# DATA PROVIDED

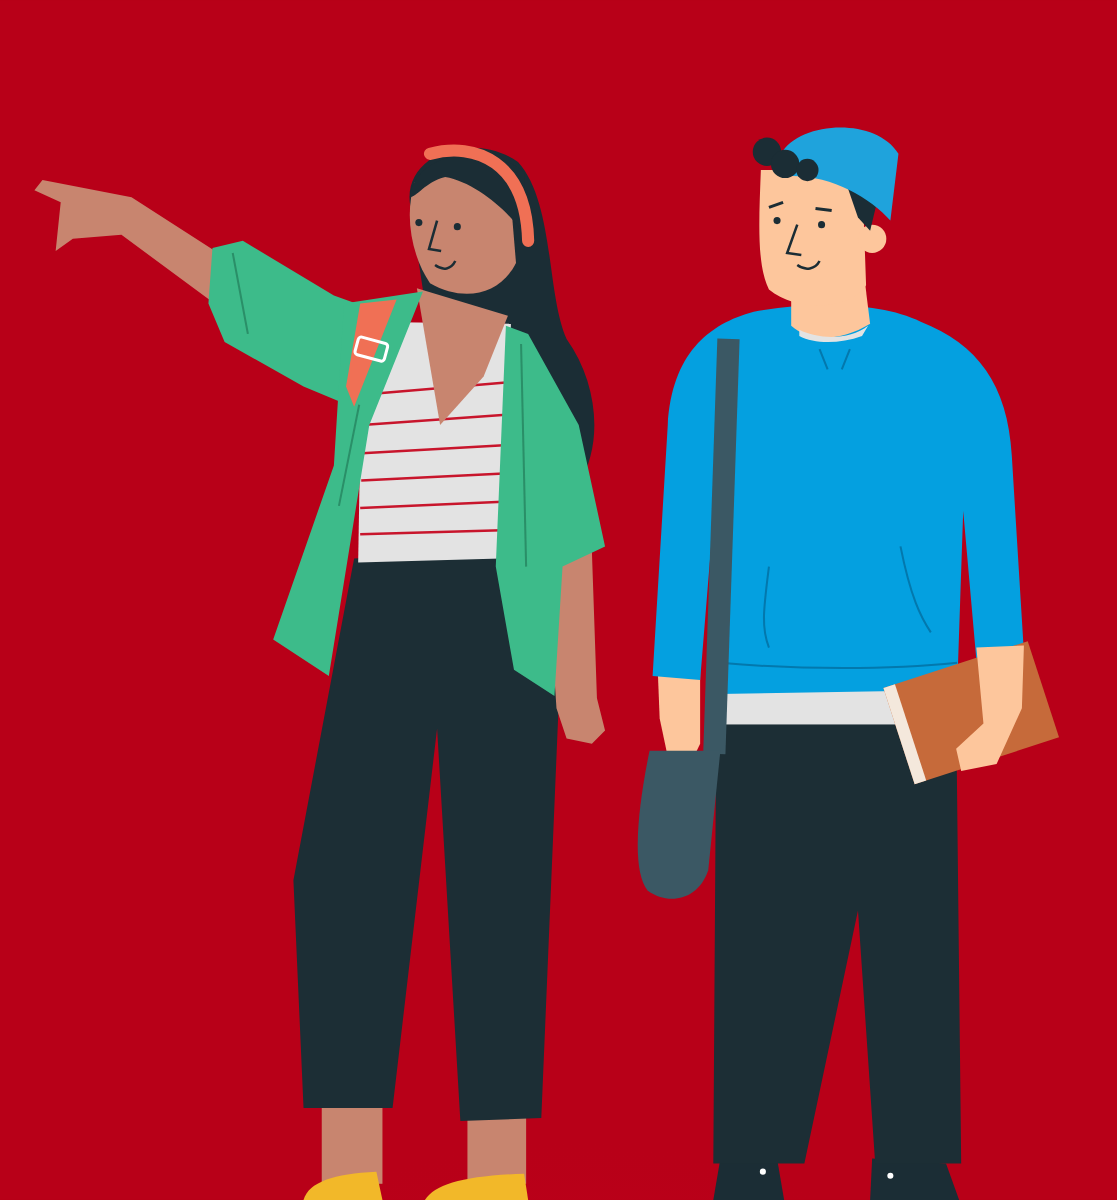
<!DOCTYPE html>
<html lang="en">
<head>
<meta charset="utf-8">
<title>Two Friends Exploring</title>
<style>
  :root {
    --bg-red: #b80018;
    --glow-red: #ec0030;
    --skin-her: #c8856f;
    --skin-him: #fdc69c;
    --hair: #1b2d35;
    --shirt-green: #3dbb8a;
    --shirt-line: #2a8f68;
    --tee-white: #e3e3e3;
    --stripe-red: #c8152c;
    --coral: #f07055;
    --pants: #1c2e35;
    --shoe-yellow: #f2b829;
    --hoodie-blue: #04a0e0;
    --hoodie-line: #0378ad;
    --beanie-blue: #1fa3dc;
    --bag-slate: #3b5864;
    --book-brown: #c66a3a;
    --book-page: #f4e8dc;
    --ink: #1b2d35;
  }
  html, body { margin: 0; padding: 0; overflow: hidden; background: var(--bg-red); }
  .canvas { width: 1117px; height: 1200px; display: block; }
</style>
</head>
<body>
<svg class="canvas" viewBox="0 0 1104 1186" xmlns="http://www.w3.org/2000/svg" role="img" aria-label="Two friends standing, one pointing into the distance">
  <defs>
    <radialGradient id="floor-glow" cx="0.5" cy="1" r="0.6">
      <stop offset="0" stop-color="var(--glow-red)"/>
      <stop offset="1" stop-color="var(--bg-red)" stop-opacity="0"/>
    </radialGradient>
  </defs>

  <rect class="backdrop" width="1104" height="1186" fill="var(--bg-red)"/>
  <ellipse class="backdrop-glow" cx="560" cy="1186" rx="420" ry="320" fill="url(#floor-glow)"/>

  <!-- Woman pointing -->
  <g class="woman">
    <path class="hair-back" fill="var(--hair)" d="M405,200 C400,150 470,130 512,160 C548,200 540,290 560,335 C592,380 596,440 572,478 L545,445 L500,320 L420,300 Z"/>
    <rect class="ankle" x="318" y="1090" width="60" height="80" fill="var(--skin-her)"/>
    <rect class="ankle" x="462" y="1100" width="58" height="70" fill="var(--skin-her)"/>
    <path class="shoe" fill="var(--shoe-yellow)" d="M300,1186 C305,1168 330,1160 372,1158 L378,1186 Z"/>
    <path class="shoe" fill="var(--shoe-yellow)" d="M420,1186 C430,1170 460,1162 518,1160 L522,1186 Z"/>
    <path class="pants" fill="var(--pants)" d="M350,552 L540,542 L552,700 L535,1105 L455,1108 L432,720 L388,1095 L300,1095 L290,870 Z"/>
    <path class="arm-relaxed" fill="var(--skin-her)" d="M540,545 L585,545 L590,690 L598,722 L585,735 L560,730 L550,700 Z"/>
    <path class="tee" fill="var(--tee-white)" d="M358,318 L505,320 L495,552 L354,556 Z"/>
    <g class="tee-stripes" stroke="var(--stripe-red)" stroke-width="2.5" fill="none">
      <path d="M360,390 L500,378"/><path d="M358,420 L500,410"/><path d="M358,448 L498,440"/>
      <path d="M357,475 L498,468"/><path d="M356,502 L497,496"/><path d="M356,528 L496,524"/>
    </g>
    <path class="neckline" fill="var(--skin-her)" d="M412,285 L502,312 L478,372 L435,420 Z"/>
    <path class="arm-pointing" fill="var(--skin-her)" d="M228,258 L130,195 L42,178 L34,188 L60,200 L55,248 L72,236 L120,232 L212,300 Z"/>
    <path class="sleeve" fill="var(--shirt-green)" d="M210,245 L240,238 L330,292 L352,300 L348,402 L300,382 L222,338 L206,300 Z"/>
    <path class="shirt-left" fill="var(--shirt-green)" d="M340,300 L418,288 L365,420 L325,668 L270,632 L330,460 Z"/>
    <path class="shirt-right" fill="var(--shirt-green)" d="M500,322 L522,330 L572,420 L598,540 L556,560 L548,688 L508,662 L490,560 Z"/>
    <g class="shirt-seams" stroke="var(--shirt-line)" stroke-width="2" fill="none">
      <path d="M355,400 L335,500"/><path d="M515,340 L520,560"/><path d="M230,250 L245,330"/>
    </g>
    <path class="strap" fill="var(--coral)" d="M356,300 L392,296 L350,402 L342,382 Z"/>
    <rect class="strap-buckle" x="352" y="336" width="30" height="18" rx="3" fill="none" stroke="#fff" stroke-width="3" transform="rotate(15 367 345)"/>
    <path class="face" fill="var(--skin-her)" d="M410,180 C430,160 490,165 505,200 L510,260 C495,290 460,300 425,280 C405,250 400,210 410,180 Z"/>
    <path class="hair-bangs" fill="var(--hair)" d="M405,195 C410,150 480,140 518,170 L520,235 C505,210 470,180 440,175 C420,180 412,195 405,195 Z"/>
    <path class="headband" fill="none" stroke="var(--coral)" stroke-width="12" stroke-linecap="round" d="M425,152 C470,140 520,160 522,238"/>
    <path class="nose" fill="none" stroke="var(--ink)" stroke-width="2.5" d="M432,218 L424,246 L436,248"/>
    <circle class="eye" cx="414" cy="220" r="3.5" fill="var(--ink)"/>
    <circle class="eye" cx="452" cy="224" r="3.5" fill="var(--ink)"/>
    <path class="mouth" fill="none" stroke="var(--ink)" stroke-width="2.5" d="M430,262 C438,268 446,266 450,258"/>
  </g>

  <!-- Man with book -->
  <g class="man">
    <path class="shoe" fill="var(--ink)" d="M705,1186 L712,1145 L768,1145 L775,1186 Z"/>
    <path class="shoe" fill="var(--ink)" d="M860,1186 L862,1145 L935,1150 L948,1186 Z"/>
    <circle cx="754" cy="1158" r="3" fill="#fff"/><circle cx="880" cy="1162" r="3" fill="#fff"/>
    <path class="pants" fill="var(--pants)" d="M708,700 L945,700 L950,1150 L865,1150 L848,900 L795,1150 L705,1150 Z"/>
    <rect class="tee-hem" x="708" y="672" width="238" height="44" fill="var(--tee-white)"/>
    <path class="hand" fill="var(--skin-him)" d="M650,660 L692,662 L692,735 L680,760 L660,748 L652,710 Z"/>
    <path class="hoodie" fill="var(--hoodie-blue)" d="M745,308 C800,298 870,298 910,318 C966,340 996,380 1000,450 L1012,645 L965,652 L952,505 L946,682 L710,686 L704,525 L692,672 L645,668 L660,420 C664,350 700,320 745,308 Z"/>
    <g class="hoodie-lines" stroke="var(--hoodie-line)" stroke-width="2" fill="none">
      <path d="M712,655 C790,662 880,662 946,655"/>
      <path d="M760,560 C755,600 752,620 760,640"/>
      <path d="M890,540 C900,590 910,610 920,625"/>
      <path d="M810,345 L818,365 M840,345 L832,365"/>
    </g>
    <path class="neck" fill="var(--skin-him)" d="M782,280 L855,280 L860,320 C830,338 800,338 782,322 Z"/>
    <path class="collar" fill="var(--tee-white)" d="M790,326 C810,336 840,336 858,322 L852,332 C830,340 805,340 790,332 Z"/>
    <path class="bag-strap" fill="none" stroke="var(--bag-slate)" stroke-width="22" d="M720,335 L706,745"/>
    <path class="bag" fill="var(--bag-slate)" d="M642,742 C630,800 624,860 640,880 C660,895 690,890 700,860 L712,742 Z"/>
    <g class="book" transform="rotate(-18 958 705)">
      <rect x="885" y="655" width="150" height="100" fill="var(--book-brown)"/>
      <rect x="885" y="655" width="12" height="100" fill="var(--book-page)"/>
    </g>
    <path class="hand" fill="var(--skin-him)" d="M965,640 L1012,638 L1010,700 L985,755 L950,762 L945,740 L972,715 Z"/>
    <path class="face" fill="var(--skin-him)" d="M752,168 L852,168 L856,282 C840,306 790,310 760,286 C748,262 750,220 752,168 Z"/>
    <circle class="ear" cx="862" cy="236" r="14" fill="var(--skin-him)"/>
    <path class="hair-side" fill="var(--hair)" d="M836,180 L872,178 L860,228 L848,215 Z"/>
    <path class="beanie" fill="var(--beanie-blue)" d="M772,152 C790,120 865,115 888,152 L880,218 C860,195 820,172 778,174 Z"/>
    <g class="hair-curls" fill="var(--hair)">
      <circle cx="758" cy="150" r="14"/><circle cx="776" cy="162" r="14"/><circle cx="798" cy="168" r="11"/>
    </g>
    <path class="brow" fill="none" stroke="var(--ink)" stroke-width="3" d="M760,205 L774,200 M806,206 L822,208"/>
    <circle class="eye" cx="768" cy="218" r="3.5" fill="var(--ink)"/>
    <circle class="eye" cx="812" cy="222" r="3.5" fill="var(--ink)"/>
    <path class="nose" fill="none" stroke="var(--ink)" stroke-width="2.5" d="M788,222 L778,250 L792,252"/>
    <path class="mouth" fill="none" stroke="var(--ink)" stroke-width="2.5" d="M788,262 C796,268 806,266 810,258"/>
  </g>
</svg>
</body>
</html>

# ABOUT THIS TASK
Search the material above for the word "offset", then copy out each line that has it.

# REPLY TO THE EXERCISE
      <stop offset="0" stop-color="var(--glow-red)"/>
      <stop offset="1" stop-color="var(--bg-red)" stop-opacity="0"/>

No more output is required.